Another odd thing to me was the fourth side of the album. It was five studio songs, including a cover of the Dave Clark Five tune, “Any Way You Want It.” It was claimed that it was all the original members, but in reality, it was Bob Kulick playing Ace’s parts except for “Rocket Ride,” which he played all guitars and bass. That was the beginning of the end for Ace. I love “Larger Than Life” which I just think sounds bad arse. I also dig “Rockin’ in the U.S.A.” that I kind of “borrowed” from to write “She’s Got What It Takes” on Heavens Sake’s debut album. “All American Man” is also a good song.
Don’t get me wrong, I actually like the side four songs but why not give us more live songs? Perhaps they could have done some more in soundcheck? With that, though, three songs (that I know of) were soundcheck songs, the five studio songs, if they knew they didn’t have enough to do a full live album, why not strategize the setlists better?
Couldn’t they have done “Do You Love Me?” or left “Take Me” in there?

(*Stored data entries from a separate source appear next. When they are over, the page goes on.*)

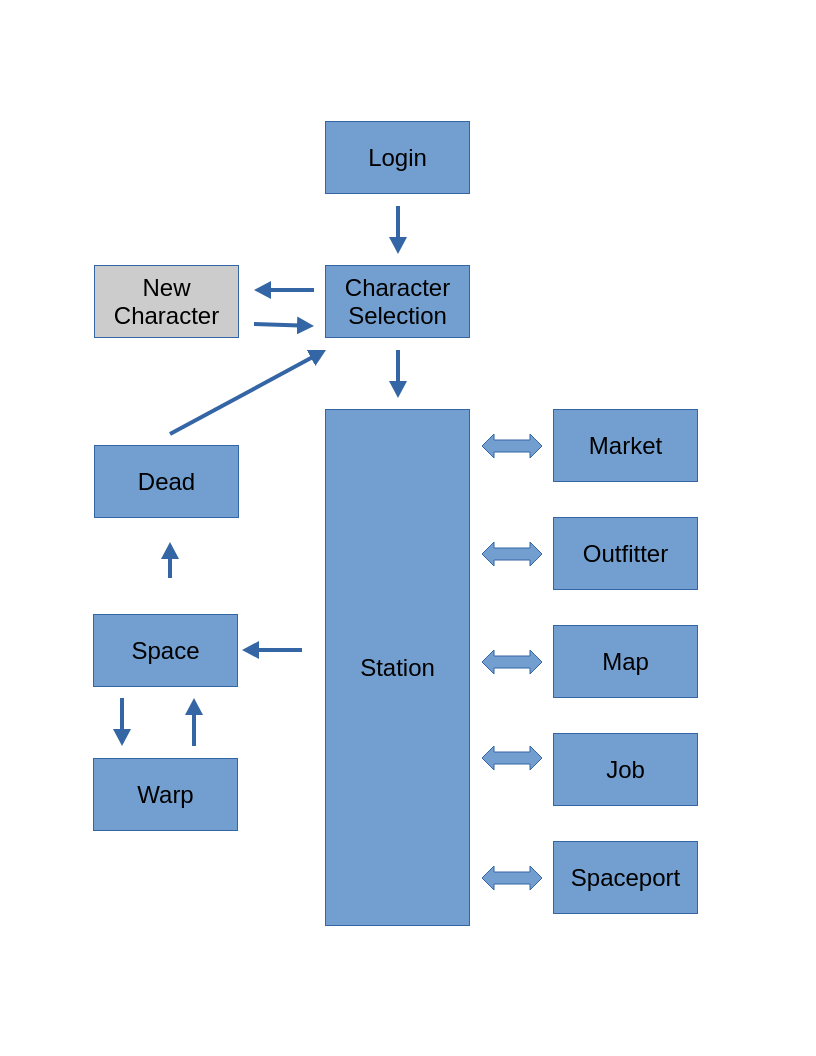
<!DOCTYPE html>
<html lang="en">
<head>
<meta charset="utf-8">
<title>Game state flow</title>
<style>
:root {
  --paper: #ffffff;
  --ink: #000000;
  --node: #729fcf;
  --node-muted: #cccccc;
  --edge: #3465a4;
}
* { box-sizing: border-box; }
html, body { margin: 0; }
.flowchart {
  position: relative;
  width: 816px;
  height: 1056px;
  overflow: hidden;
  background: var(--paper);
  color: var(--ink);
  font: 24px/28px "Liberation Sans", Arial, sans-serif;
}
.node {
  position: absolute;
  left: var(--x);
  top: var(--y);
  width: 145px;
  height: 73px;
  display: flex;
  align-items: center;
  justify-content: center;
  text-align: center;
  background: var(--node);
  border: 1px solid var(--edge);
}
.node.muted { background: var(--node-muted); }
.node.station { height: 517px; }
.connectors { position: absolute; inset: 0; }
.flow { stroke: var(--edge); stroke-width: 4; fill: none; }
.arrowhead { fill: var(--edge); }
.exchange { fill: var(--node); stroke: var(--edge); stroke-width: 1; }
</style>
</head>
<body>
<main class="flowchart">
  <svg class="connectors" width="816" height="1056" viewBox="0 0 816 1056" aria-hidden="true">
    <defs>
      <marker id="arrowhead" markerUnits="userSpaceOnUse" markerWidth="17" markerHeight="18" refX="3" refY="9" orient="auto">
        <polygon class="arrowhead" points="0,0 17,9 0,18"/>
      </marker>
      <polygon id="exchange" class="exchange" points="0,12 12,0 12,6 48,6 48,0 60,12 48,24 48,18 12,18 12,24"/>
    </defs>
    <g class="flow" marker-end="url(#arrowhead)">
      <line x1="398" y1="206" x2="398" y2="240" marker-end="url(#arrowhead)"/>
      <line x1="398" y1="350" x2="398" y2="384" marker-end="url(#arrowhead)"/>
      <line x1="314" y1="290" x2="268" y2="290" marker-end="url(#arrowhead)"/>
      <line x1="254" y1="324" x2="300" y2="325.5" marker-end="url(#arrowhead)"/>
      <line x1="170" y1="434" x2="313.7" y2="356.6" marker-end="url(#arrowhead)"/>
      <line x1="170" y1="578" x2="170" y2="556" marker-end="url(#arrowhead)"/>
      <line x1="302" y1="650" x2="256" y2="650" marker-end="url(#arrowhead)"/>
      <line x1="122" y1="698" x2="122" y2="732" marker-end="url(#arrowhead)"/>
      <line x1="194" y1="746" x2="194" y2="712" marker-end="url(#arrowhead)"/>
    </g>
    <use href="#exchange" x="482" y="434"/>
    <use href="#exchange" x="482" y="542"/>
    <use href="#exchange" x="482" y="650"/>
    <use href="#exchange" x="482" y="746"/>
    <use href="#exchange" x="482" y="866"/>
  </svg>

  <div class="node" style="--x:325px;--y:121px">Login</div>
  <div class="node" style="--x:325px;--y:265px">Character<br>Selection</div>
  <div class="node muted" style="--x:94px;--y:265px">New<br>Character</div>
  <div class="node station" style="--x:325px;--y:409px">Station</div>

  <div class="node" style="--x:94px;--y:445px">Dead</div>
  <div class="node" style="--x:93px;--y:614px">Space</div>
  <div class="node" style="--x:93px;--y:758px">Warp</div>

  <div class="node" style="--x:553px;--y:409px">Market</div>
  <div class="node" style="--x:553px;--y:517px">Outfitter</div>
  <div class="node" style="--x:553px;--y:625px">Map</div>
  <div class="node" style="--x:553px;--y:733px">Job</div>
  <div class="node" style="--x:553px;--y:841px">Spaceport</div>
</main>
</body>
</html>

If they were going to do soundcheck recordings anyway, why not “Mr. Speed” or “Almost Human?” “Hooligan” was in the set for the “Love Gun Tour,” they could have left that in. I don’t know. There seemed to be more options that they didn’t take advantage of. Then again, when I was 8-years old, I loved the album. I really didn’t listen to the fourth side much but as I got older, I appreciated it more and more.
So, happy anniversary to Creatures of the Night and KISS Alive II. I love ya both.
Until tomorrow, same blog channel…
“Wanna bite the hand that feeds me, wanna turn the tides. Set the demons free and watch ’em fly. Strike down the one who leads me, I’m gonna take his place. Gonna vindicate the human race. Better watch out ’cause I’m a war machine.” – “War Machine” (Simmons/Adams/Vallance)